It is an unwanted intrusion in the mailbox. Spam has also been linked with fraudulent business schemes, chain letters, and offensive sexual and political messages.
Not all bulk email is spam. Some is permission-based, meaning that the recipient has asked to receive it. This occurs when a user at a website voluntarily agrees.
For example, at the time of making a purchase — to receive a newsletter or other email (known as “opt-in email”). Unlike spam, opt-in email usually provides a benefit such as free information or sale prices. Sending unsolicited email to online customers who have not elected to receive information is considered spam.
How Spam Works
Spam is rarely sent directly by a company advertising itself. It’s usually sent by a “spammer,” a company in the business of distributing unsolicited email. An advertiser enters into an agreement with a spammer, who generates email advertisements to a group of unsuspecting recipients. The cost of spam is far less than postal bulk mailings. An advertiser could spam 10,000 recipients for under $100 versus several thousand dollars for a postal mailing.
How do spammers find you? Sometimes they may buy your address — 15 million email addresses can be purchased for as little as $129 — or they obtain them by using software programs known as “harvesters” that pluck names from websites, newsgroups, or other services in which users identify themselves by email address.
To protect against harvesters of email addresses, some websites use software that “poisons” the harvester — for example, generating bogus email addresses or directing the harvester to a nonexistent site. The use of poisoners, filters, and blocking software can be costly and creates an escalating cat and mouse game as spammers attempt to circumvent each new round of anti-spam software.
The Problem With Spamming
Defenders of spam claim that it is little different from junk mail and can, in fact, be tossed more easily: simply hit the delete key. Although there is some truth to this position, receiving spam is actually more like receiving a junk fax or a sales call on a cellular phone because the cost of distributing the advertisement is borne by the recipient (or the recipient’s ISP), not the sender.
Every ISP pays for the right to operate on the Internet by purchasing bandwidth, the “space” it uses to transmit over the Internet. As the volume of spam directed through an ISP increases, the bandwidth becomes crowded, often slowing down the user’s Internet access.

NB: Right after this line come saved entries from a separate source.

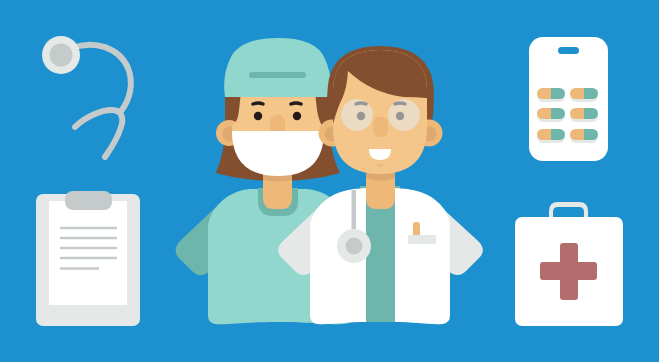
<!DOCTYPE html>
<html lang="en">
<head>
<meta charset="utf-8">
<title>Medical team</title>
<style>
:root {
  --sky: #1d90cf;
  --white: #ffffff;
  --mist: #e4e9e8;
  --steel: #c5cacb;
  --mint: #91d7ce;
  --teal: #6eb5ab;
  --skin: #f4c689;
  --tan: #edb878;
  --shade: #dea970;
  --hair: #844f2e;
  --ink: #231a1c;
  --cross: #b26c6b;
}
html, body { margin: 0; height: 100%; overflow: hidden; background: var(--sky); }
svg { display: block; width: 659px; height: 362px; }
.sky { fill: var(--sky); }
.white { fill: var(--white); }
.mist { fill: var(--mist); }
.steel { fill: var(--steel); }
.mint { fill: var(--mint); }
.teal { fill: var(--teal); }
.skin { fill: var(--skin); }
.tan { fill: var(--tan); }
.shade { fill: var(--shade); }
.hair { fill: var(--hair); }
.ink { fill: var(--ink); }
.cross { fill: var(--cross); }
.tube { fill: none; stroke: var(--steel); stroke-width: 6; stroke-linecap: round; stroke-linejoin: round; }
.brow { fill: none; stroke: var(--ink); stroke-width: 3.4; stroke-linecap: round; }
.rule { stroke: var(--steel); stroke-width: 2.6; }
.lens { fill: var(--mist); opacity: .6; }
</style>
</head>
<body>
<svg viewBox="0 0 659 362" role="img" aria-label="Surgeon and doctor with medical equipment">
  <defs>
    <g id="capsule">
      <path class="mist" d="M5 3H23a5 5 0 0 1 5 5a6 6 0 0 1-6 6H6a6 6 0 0 1-6-6a5 5 0 0 1 5-5z"/>
      <path class="tan" d="M14 0V11H5.500a5.500 5.500 0 0 1 0-11z"/>
      <path class="teal" d="M14 0H22.500a5.500 5.500 0 0 1 0 11H14z"/>
    </g>
    <clipPath id="doctor-head">
      <path d="M333 90Q334 50 380 50Q426 50 427 90V127Q427 174 380 174Q333 174 333 127z"/>
    </clipPath>
  </defs>

  <rect class="sky" width="659" height="362"/>

  <g id="stethoscope">
    <path class="tube" d="M72 48C94 40 119 47 128 68C134 83 130 100 121 111"/>
    <path class="tube" d="M75 127C85 117 101 110 112 110C122 110 124 119 121 127C118 137 112 147 105 157"/>
    <circle class="mist" cx="61" cy="55" r="19"/>
    <circle class="steel" cx="61" cy="55" r="11.500"/>
  </g>

  <g id="clipboard">
    <rect class="mist" x="36" y="194" width="104" height="132" rx="7"/>
    <rect class="white" x="49" y="201" width="78" height="104"/>
    <rect class="steel" x="65" y="191" width="47" height="19" rx="8"/>
    <path class="rule" d="M60 228H117M60 238H117M60 248H117M60 258H117M60 268.500H99"/>
  </g>

  <g id="surgeon">
    <path class="hair" d="M225 92H330V135Q332 158 340 173Q312 181 278 181Q244 181 216 173Q225 150 225 130z"/>
    <path class="teal" d="M216 207L181 240Q172 249 178 257L192 271Q200 279 209 272L222 262z"/>
    <path class="mint" d="M250 189H306Q325 190 339 205L352 220V317Q352 324 343 324C325 325 312 322 278 322C245 322 230 325 215 324Q208 323 208 315V224Q211 210 223 200Q235 190 250 189z"/>
    <path class="teal" d="M258 188H298V201Q298 216 283 216H273Q258 216 258 201z"/>
    <path class="tan" d="M263 165H292V197Q292 209 282 209H273Q263 209 263 197z"/>
    <path class="shade" d="M263 172H292V180Q278 183 263 180z"/>
    <circle class="tan" cx="229" cy="133" r="13"/>
    <circle class="shade" cx="230" cy="134" r="7.500"/>
    <path class="skin" d="M232 126Q238 122 239 110L241 92H315L317 110Q319 122 323 127V140H232z"/>
    <path class="tan" d="M270 132V122a7.500 7.500 0 0 1 15 0V132z"/>
    <path class="white" d="M232 131H324Q324 176 278 176Q232 176 232 131z"/>
    <path class="brow" d="M253 104Q258 102 263 104M291 104Q296 102 301 104"/>
    <circle class="ink" cx="258" cy="116" r="4.200"/>
    <circle class="ink" cx="297" cy="116" r="4.200"/>
    <path class="mint" d="M225 97Q222 76 230 59Q239 38 278 38Q317 38 325 59Q333 76 330 97z"/>
    <rect class="teal" x="249" y="72" width="57" height="6" rx="3"/>
  </g>

  <g id="doctor">
    <path class="mist" d="M319 207L284 240Q274 249 281 257L295 271Q303 279 313 271L325 262z"/>
    <path class="mist" d="M441 207L477 240Q487 249 480 257L466 271Q458 279 448 271L436 262z"/>
    <rect class="teal" x="360" y="186" width="40" height="136"/>
    <path class="white" d="M366 188V322C345 322 330 325 317 324Q310 323 310 315V224Q313 209 327 199Q340 189 366 188z"/>
    <path class="white" d="M395 188V322C415 322 430 325 443 324Q450 323 450 315V224Q448 209 434 199Q421 189 395 188z"/>
    <path class="tan" d="M366 165H395V197Q395 209 385 209H376Q366 209 366 197z"/>
    <path class="shade" d="M366 172H395V178Q380 183 366 178z"/>
    <rect class="steel" x="351.500" y="190" width="4.500" height="56"/>
    <circle class="mist" cx="354" cy="246" r="17"/>
    <circle class="steel" cx="354" cy="246" r="8.500"/>
    <rect class="tan" x="413" y="222" width="7" height="18" rx="3"/>
    <rect class="mist" x="408" y="235" width="28" height="9"/>
    <path class="hair" d="M328 123Q325 84 332 70Q343 46 380 46Q418 46 429 70Q437 84 432 123z"/>
    <circle class="tan" cx="332" cy="133" r="13.500"/>
    <circle class="tan" cx="429" cy="133" r="13.500"/>
    <circle class="shade" cx="332" cy="134" r="7.500"/>
    <circle class="shade" cx="429" cy="134" r="7.500"/>
    <g clip-path="url(#doctor-head)">
      <rect class="skin" x="333" y="50" width="94" height="124"/>
      <path class="hair" d="M333 50H427V98Q414 97 404 97Q371 93 348 71Q347 88 342 99Q338 106 333 124z"/>
    </g>
    <path class="brow" d="M356 104Q361 102 366 104M395 104Q400 102 405 104"/>
    <circle class="ink" cx="361" cy="116" r="4.200"/>
    <circle class="ink" cx="400" cy="116" r="4.200"/>
    <circle class="lens" cx="357" cy="115" r="16"/>
    <circle class="lens" cx="404" cy="115" r="16"/>
    <path class="tan" d="M373 124a7.500 7.500 0 0 1 15 0V129Q388 137 380.500 137Q373 137 373 129z"/>
    <path class="white" d="M369 149H391Q391 160 380 160Q369 160 369 149z"/>
    <path class="tan" d="M376 164H385Q383 167 380.500 167Q378 167 376 164z"/>
  </g>

  <g id="pill-pack">
    <rect class="white" x="529" y="37" width="79" height="124" rx="14"/>
    <rect class="sky" x="558" y="47" width="21" height="7" rx="3.500"/>
    <use href="#capsule" x="537" y="88"/>
    <use href="#capsule" x="570" y="88"/>
    <use href="#capsule" x="537" y="108"/>
    <use href="#capsule" x="570" y="108"/>
    <use href="#capsule" x="537" y="129"/>
    <use href="#capsule" x="570" y="129"/>
  </g>

  <g id="first-aid-kit">
    <path class="mist" d="M549 217V211Q549 202 558 202H579Q588 202 588 211V217H584V212Q584 207 579 207H558Q553 207 553 212V217z"/>
    <rect class="white" x="515" y="217" width="108" height="109" rx="7"/>
    <rect class="cross" x="560" y="243" width="18" height="57" rx="3"/>
    <rect class="cross" x="540" y="262" width="57" height="18" rx="3"/>
  </g>
</svg>
</body>
</html>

To counter this, the ISP must pay for filtering software (which can also slow access) or pay to increase the amount of bandwidth. In both cases the expense is often passed along to subscribers. To get an idea of how much bandwidth is consumed by spam, America Online estimated that one-third of the 30 million daily email messages it transfers is spam.
You’ve probably noticed that much of the spam you receive involves deceptive practices. For example, spam for X-rated sites may be disguised with a personal subject header (“How come you didn’t write back?” or “Here’s my new email address”) or even as anti-spam (“We can help remove you from spam lists!”). And you’ve no doubt noticed that a lot of the spam that comes your way is attempting to perpetuate some sort of scam — pyramid schemes, bogus stock offerings, pirated software, and quack health remedies.
Some spam allows you to request that your email address be removed from the spammer’s list, but consumer groups caution that when you respond to a spam email, you verify to the sender that your email account is active. This may result in your receiving even more spam.
How to Stop Spam
The best technology that is currently available to stop spam is spam filtering software. The simplest filters use keywords such as “sex,”, “xxx,” “viagra,” etc., in the subject line to attempt to identify and delete spam. These simple filters are easy to sidestep by spelling “sex” as “s-e-x.”
There are, of course, thousands of ways to spell “sex” if you are willing to add extra characters like that, and it is difficult for the simple filters to keep up. Also, simple filters are most likely to block “real” e-mail that you do want to receive. For example, if your friend sends you her favorite recipe for baked chicken breasts, the filter blocks the e-mail because of the word “breasts.”
More advanced filters, known as heuristic filters and Bayesian filters, try to take this simple approach quite a bit further to statistically identify spam based on word patterns or word frequency. But there are still ways to get around them (mainly by using short messages).
Large ISPs tried blocking multiple e-mails with the same subject line or message body. This had the unwanted side-effect of blocking e-mail newsletters, so ISPs made “white lists” to identify legitimate newsletter senders. Then spammers sidestepped the issue by inserting different random characters into each subject line and message body. That’s why you get e-mail messages with subject lines like:
Women Wanted puklq
The word “puklq” is random, and it is different on every e-mail the spammer sends.
There are several organizations that publish lists of IP addresses that are used by spammers. Any large spammer will have an array of server machines blasting out spam messages, and each server machine has its own IP address. Once spam is detected from an IP address, that IP address is put in a list (Spamhaus.org is one of many organizations that maintain such lists).
Companies that host e-mail accounts can look at the sending IP address of every e-mail and filter out those that appear in the Spamhaus.org list.
Spammers get around this approach in two different ways. First, they change their IP addresses frequently. The unfortunate problem with this approach is that the old IP addresses that spammers discard get recycled, and the people who get these discarded IP addresses find them to be useless — they are tainted by their former association with spam, and cannot be used for sending legitimate e-mail.